An exact reproduction is required of the lines from the beginning of the entries through the line with "sans-serif; color: var(--navy);", pictures excluded and nothing added.

Data extracts: Begin

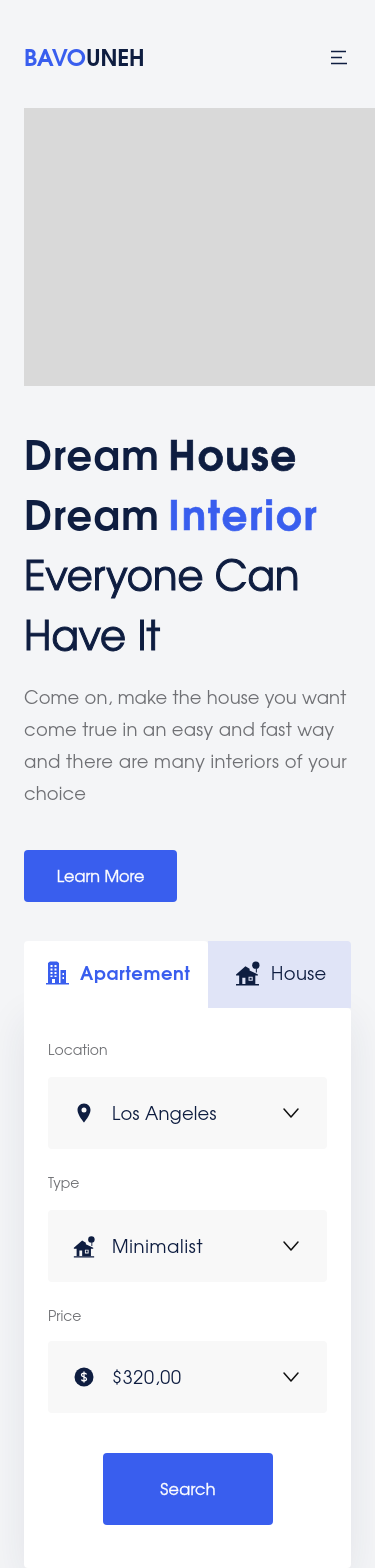
<!DOCTYPE html>
<html lang="en">
<head>
<meta charset="utf-8">
<meta name="viewport" content="width=375">
<title>Dream House, Dream Interior</title>
<style>
  :root {
    --page: #f4f5f7;
    --navy: #0e1d40;
    --blue: #395eee;
    --grey: #6f7074;
    --photo: #d9d9d9;
    --tab: #e0e4f7;
    --field: #f8f8f8;
    --white: #ffffff;
  }
  * { box-sizing: border-box; margin: 0; padding: 0; }
  html, body { width: 375px; height: 1568px; overflow: hidden; background: var(--page); }
  body { font-family: "TeX Gyre Adventor", "Open Sans", sans-serif; color: var(--navy); }
  a { color: inherit; text-decoration: none; }
  svg { display: block; flex: none; }

  .page { width: 375px; height: 1568px; overflow: hidden; display: flex; flex-direction: column; }

  /* One text line with a fixed baseline inside its row height */
  .line { display: block; height: var(--row); line-height: 0; white-space: nowrap; }
  .line::before { content: ""; display: inline-block; height: calc(var(--row) / 2 + 0.35em); }

  .header { height: 108px; padding: 40px 28px 32px 24px; display: flex; justify-content: space-between; }
  .brand { --row: 36px; font-size: 23px; font-weight: 700; letter-spacing: -0.2px; }
  .brand span { color: var(--blue); }
  .menu { padding-top: 9px; }

  .photo { height: 316px; margin-left: 24px; background: var(--photo); }

  .hero { padding: 40px 24px 0; }
  .title { font-size: 40px; font-weight: 400; margin-bottom: 16px; }
  .title .line { --row: 60px; }
  .title b { letter-spacing: 1.3px; word-spacing: -4px; }
  .title strong { letter-spacing: 1.9px; -webkit-text-stroke: 0.7px currentColor; }
  .title .accent { color: var(--blue); letter-spacing: 2.1px; }
  .title .medium { -webkit-text-stroke: 1px currentColor; letter-spacing: 0.1px; }
  .lead { font-size: 18px; color: var(--grey); margin-bottom: 40px; }
  .lead .line { --row: 32px; letter-spacing: 0.1px; }
  .lead .loose { letter-spacing: 0.24px; }
  .lead .looser { letter-spacing: 0.38px; }

  .button { display: flex; align-items: center; justify-content: center; border-radius: 4px; background: var(--blue); color: var(--white); font-size: 16px; }
  .button .line { --row: 24px; -webkit-text-stroke: 0.4px currentColor; }
  .learn { width: 153px; height: 52px; }

  .finder { margin: 39px 24px 0; }
  .tabs { display: flex; height: 67px; font-size: 18px; }
  .tab { display: flex; align-items: center; background: var(--tab); padding-bottom: 3px; }
  .tab .line { --row: 27px; }
  .tab svg { margin-right: 11px; }
  .tab.active { width: 184px; padding-left: 21px; border-radius: 4px 4px 0 0; background: var(--white); color: var(--blue); font-weight: 700; letter-spacing: 0.6px; }
  .tab.other { width: 143px; padding-left: 27px; border-radius: 0 4px 0 0; letter-spacing: 0.4px; }

  .card { height: 560px; padding: 32px 24px; border-radius: 0 4px 4px 4px; background: var(--white); box-shadow: 0 12px 40px rgba(30, 40, 80, 0.09); }
  .label { --row: 21px; font-size: 14px; color: var(--grey); margin-bottom: 16px; }
  .label.tight { margin-bottom: 14px; }
  .select { display: flex; align-items: center; height: 72px; padding: 0 27px 0 24px; margin-bottom: 24px; border-radius: 4px; background: var(--field); font-size: 18px; }
  .select .line { --row: 27px; flex: 1; margin-left: 16px; letter-spacing: 0.2px; }
  .select .wide { letter-spacing: 0.7px; }
  .search { width: 170px; height: 72px; margin: 40px 0 0 55px; letter-spacing: 0.3px; }
</style>
</head>
<body>
<svg width="0" height="0" style="position:absolute" aria-hidden="true">
  <defs>
    <symbol id="icon-house" viewBox="0 0 24 24">
      <circle cx="20" cy="4" r="3.5"/>
      <path fill-rule="evenodd" d="M1 13L10 5L14 7.5V9L22 13V14H19.5V22H4V14H1ZM7 16V22H10V16ZM13 15V19H17V15Z"/>
      <path d="M14 16H16V18H14ZM20 7H21V11H20ZM1 22H23V23.5H1Z"/>
    </symbol>
    <symbol id="icon-chevron" viewBox="0 0 18 18">
      <path d="M2 5L9 13L16 5" fill="none" stroke="#101010" stroke-width="1.5" stroke-linecap="round" stroke-linejoin="round"/>
    </symbol>
  </defs>
</svg>

<main class="page">
  <header class="header">
    <a class="brand line" href="#"><span>BAVO</span>UNEH</a>
    <a class="menu" href="#" aria-label="Menu">
      <svg width="17" height="17" viewBox="0 0 17 17" fill="none" stroke="#0e1d40" stroke-width="1.3">
        <path d="M1 2.5H16M1 8.5H12M1 14.5H17"/>
      </svg>
    </a>
  </header>

  <div class="photo" role="img" aria-label="Photo of a dream house"></div>

  <section class="hero">
    <h1 class="title">
      <span class="line"><b>Dream </b><strong>House</strong></span>
      <span class="line"><b>Dream </b><strong class="accent">Interior</strong></span>
      <span class="line medium">Everyone Can</span>
      <span class="line medium">Have It</span>
    </h1>
    <p class="lead">
      <span class="line">Come on, make the house you want</span>
      <span class="line loose">come true in an easy and fast way</span>
      <span class="line looser">and there are many interiors of your</span>
      <span class="line">choice</span>
    </p>
    <a class="button learn" href="#"><span class="line">Learn More</span></a>
  </section>

  <section class="finder">
    <nav class="tabs">
      <a class="tab active" href="#">
        <svg width="24" height="24" viewBox="0 0 24 24" fill="currentColor" aria-hidden="true">
          <path d="M1 22H24V23.5H1ZM3 2L5 0.5H12L14 2V22H10V18H7V22H3Z"/>
          <path fill-rule="evenodd" d="M15.5 9H21V22H15.5ZM17.5 12V14H19V12ZM17.5 16V18H19V16Z"/>
          <path d="M6.5 4V16M10.5 4V16" fill="none" stroke="#fff" stroke-width="2" stroke-dasharray="2 1.5"/>
        </svg>
        <span class="line">Apartement</span>
      </a>
      <a class="tab other" href="#">
        <svg width="25" height="25" fill="#0e1d40" aria-hidden="true"><use href="#icon-house"/></svg>
        <span class="line">House</span>
      </a>
    </nav>

    <div class="card">
      <span class="label line">Location</span>
      <a class="select" href="#">
        <svg width="24" height="24" viewBox="0 0 24 24" fill="#0e1d40" aria-hidden="true">
          <path fill-rule="evenodd" d="M12 2.5C8 2.5 5.5 5.5 5.5 9C5.5 14 12 21.5 12 21.5S18.500 14 18.500 9C18.500 5.500 16 2.500 12 2.500ZM12 6.500A2.500 2.500 0 1 1 12 11.500A2.500 2.500 0 1 1 12 6.500Z"/>
        </svg>
        <span class="line">Los Angeles</span>
        <svg width="18" height="18" aria-hidden="true"><use href="#icon-chevron"/></svg>
      </a>

      <span class="label line">Type</span>
      <a class="select" href="#">
        <svg width="24" height="24" viewBox="-1 -2 26 26" fill="#0e1d40" aria-hidden="true"><use href="#icon-house" width="24" height="24"/></svg>
        <span class="line wide">Minimalist</span>
        <svg width="18" height="18" aria-hidden="true"><use href="#icon-chevron"/></svg>
      </a>

      <span class="label line tight">Price</span>
      <a class="select" href="#">
        <svg width="24" height="24" viewBox="0 0 24 24" aria-hidden="true">
          <circle cx="12" cy="12" r="9.5" fill="#0e1d40"/>
          <path d="M14.500 9.500C14 7.500 9.500 7.500 9.500 10C9.500 12.500 14.500 11.500 14.500 14C14.500 16.500 10 16.500 9.500 14.500M12 6.500V17.500" fill="none" stroke="#fff" stroke-width="1.3"/>
        </svg>
        <span class="line wide">$320,00</span>
        <svg width="18" height="18" aria-hidden="true"><use href="#icon-chevron"/></svg>
      </a>

      <a class="button search" href="#"><span class="line">Search</span></a>
    </div>
  </section>
</main>
</body>
</html>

Data extracts: End

[Expected answer]
<!DOCTYPE html>
<html lang="en">
<head>
<meta charset="utf-8">
<meta name="viewport" content="width=375">
<title>Dream House, Dream Interior</title>
<style>
  :root {
    --page: #f4f5f7;
    --navy: #0e1d40;
    --blue: #395eee;
    --grey: #6f7074;
    --photo: #d9d9d9;
    --tab: #e0e4f7;
    --field: #f8f8f8;
    --white: #ffffff;
  }
  * { box-sizing: border-box; margin: 0; padding: 0; }
  html, body { width: 375px; height: 1568px; overflow: hidden; background: var(--page); }
  body { font-family: "TeX Gyre Adventor", "Open Sans", sans-serif; color: var(--navy); }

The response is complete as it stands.